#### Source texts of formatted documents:
------------------------------

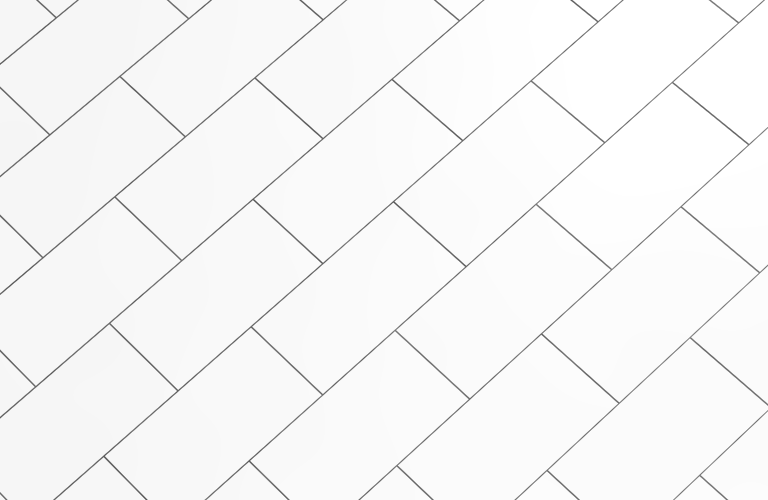
This pattern is drawn by a Shadertoy shader. Its source:

```glsl
// Glossy white wall tiles in a slanted running bond with thin grey joints, seen in slight perspective.

float hash(vec2 cell) {
    vec3 q = fract(vec3(cell.xyx) * 0.1031);
    q += dot(q, q.yzx + 33.33);
    return fract((q.x + q.y) * q.z);
}

float valueNoise(vec2 p) {
    vec2 cell = floor(p);
    vec2 f = fract(p);
    f = f * f * (3.0 - 2.0 * f);
    float low = mix(hash(cell), hash(cell + vec2(1.0, 0.0)), f.x);
    float high = mix(hash(cell + vec2(0.0, 1.0)), hash(cell + vec2(1.0, 1.0)), f.x);
    return mix(low, high, f.y);
}

// Maps the canvas (height 1, y down) to the wall: x in half tiles, y in rows.
vec2 wallPosition(vec2 p) {
    mat3 wallToCanvas = mat3(
        0.1466, -0.1195,  0.0085,
        0.1303,  0.1213, -0.0163,
        0.7869,  0.4034,  1.0);
    vec3 q = inverse(wallToCanvas) * vec3(p, 1.0);
    return q.xy / q.z;
}

// Length of the screen gradient, per pixel.
float slope(float value) {
    return length(vec2(dFdx(value), dFdy(value)));
}

// Box-filtered coverage of a line; distance and width in pixels.
float lineCoverage(float dist, float width) {
    float halfWidth = 0.5 * width;
    return clamp(dist + halfWidth, -0.5, 0.5) - clamp(dist - halfWidth, -0.5, 0.5);
}

// Soft light across the wall, brightest towards the upper right.
float wallLight(vec2 p) {
    float across = smoothstep(-0.1, 1.3, p.x + 0.15 * p.y);
    vec2 toGlow = (p - vec2(1.34, 0.08)) / vec2(0.45, 0.4);
    return mix(0.964, 0.986, across) + 0.018 * exp(-dot(toGlow, toGlow));
}

void mainImage(out vec4 fragColor, in vec2 fragCoord) {
    vec2 p = vec2(fragCoord.x, iResolution.y - fragCoord.y) / iResolution.y;
    vec2 wall = wallPosition(p);
    vec2 wallSlope = vec2(slope(wall.x), slope(wall.y));

    // Each row moves by half a tile, which is one unit of wall.x.
    float row = floor(wall.y);
    float along = 0.5 * (wall.x - row);
    vec2 tile = vec2(floor(along), row);

    // Signed pixel distances to the nearest joints.
    float endDist = 2.0 * (along - round(along)) / wallSlope.x;
    float rowDist = (wall.y - round(wall.y)) / wallSlope.y;

    // Tile faces with faint differences in tone.
    float tone = wallLight(p);
    tone += 0.004 * (hash(tile + 17.0) - 0.5);
    tone += 0.003 * (valueNoise(wall * 1.3) - 0.5);

    // Joints: the long ones grow finer and paler to the right.
    float side = clamp(p.x / 1.53, 0.0, 1.0);
    float rowWidth = mix(0.0027, 0.0021, side) * iResolution.y;
    float endWidth = 0.0030 * iResolution.y;
    float wear = 0.08 * (valueNoise(wall * 5.0) - 0.5);
    float rowTone = mix(0.38, 0.47, side) + wear;
    float endTone = mix(0.35, 0.42, side) + wear + 0.05 * hash(vec2(round(along), row));

    tone = mix(tone, endTone, lineCoverage(endDist, endWidth));
    tone = mix(tone, rowTone, lineCoverage(rowDist, rowWidth));
    fragColor = vec4(vec3(clamp(tone, 0.0, 1.0)), 1.0);
}
```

------------------------------

#### EXERCISE INSTRUCTIONS:
Copy out every line above without change, dropping the pictures.

#### ANSWER FOR THIS EXERCISE:
This pattern is drawn by a Shadertoy shader. Its source:

```glsl
// Glossy white wall tiles in a slanted running bond with thin grey joints, seen in slight perspective.

float hash(vec2 cell) {
    vec3 q = fract(vec3(cell.xyx) * 0.1031);
    q += dot(q, q.yzx + 33.33);
    return fract((q.x + q.y) * q.z);
}

float valueNoise(vec2 p) {
    vec2 cell = floor(p);
    vec2 f = fract(p);
    f = f * f * (3.0 - 2.0 * f);
    float low = mix(hash(cell), hash(cell + vec2(1.0, 0.0)), f.x);
    float high = mix(hash(cell + vec2(0.0, 1.0)), hash(cell + vec2(1.0, 1.0)), f.x);
    return mix(low, high, f.y);
}

// Maps the canvas (height 1, y down) to the wall: x in half tiles, y in rows.
vec2 wallPosition(vec2 p) {
    mat3 wallToCanvas = mat3(
        0.1466, -0.1195,  0.0085,
        0.1303,  0.1213, -0.0163,
        0.7869,  0.4034,  1.0);
    vec3 q = inverse(wallToCanvas) * vec3(p, 1.0);
    return q.xy / q.z;
}

// Length of the screen gradient, per pixel.
float slope(float value) {
    return length(vec2(dFdx(value), dFdy(value)));
}

// Box-filtered coverage of a line; distance and width in pixels.
float lineCoverage(float dist, float width) {
    float halfWidth = 0.5 * width;
    return clamp(dist + halfWidth, -0.5, 0.5) - clamp(dist - halfWidth, -0.5, 0.5);
}

// Soft light across the wall, brightest towards the upper right.
float wallLight(vec2 p) {
    float across = smoothstep(-0.1, 1.3, p.x + 0.15 * p.y);
    vec2 toGlow = (p - vec2(1.34, 0.08)) / vec2(0.45, 0.4);
    return mix(0.964, 0.986, across) + 0.018 * exp(-dot(toGlow, toGlow));
}

void mainImage(out vec4 fragColor, in vec2 fragCoord) {
    vec2 p = vec2(fragCoord.x, iResolution.y - fragCoord.y) / iResolution.y;
    vec2 wall = wallPosition(p);
    vec2 wallSlope = vec2(slope(wall.x), slope(wall.y));

    // Each row moves by half a tile, which is one unit of wall.x.
    float row = floor(wall.y);
    float along = 0.5 * (wall.x - row);
    vec2 tile = vec2(floor(along), row);

    // Signed pixel distances to the nearest joints.
    float endDist = 2.0 * (along - round(along)) / wallSlope.x;
    float rowDist = (wall.y - round(wall.y)) / wallSlope.y;

    // Tile faces with faint differences in tone.
    float tone = wallLight(p);
    tone += 0.004 * (hash(tile + 17.0) - 0.5);
    tone += 0.003 * (valueNoise(wall * 1.3) - 0.5);

    // Joints: the long ones grow finer and paler to the right.
    float side = clamp(p.x / 1.53, 0.0, 1.0);
    float rowWidth = mix(0.0027, 0.0021, side) * iResolution.y;
    float endWidth = 0.0030 * iResolution.y;
    float wear = 0.08 * (valueNoise(wall * 5.0) - 0.5);
    float rowTone = mix(0.38, 0.47, side) + wear;
    float endTone = mix(0.35, 0.42, side) + wear + 0.05 * hash(vec2(round(along), row));

    tone = mix(tone, endTone, lineCoverage(endDist, endWidth));
    tone = mix(tone, rowTone, lineCoverage(rowDist, rowWidth));
    fragColor = vec4(vec3(clamp(tone, 0.0, 1.0)), 1.0);
}
```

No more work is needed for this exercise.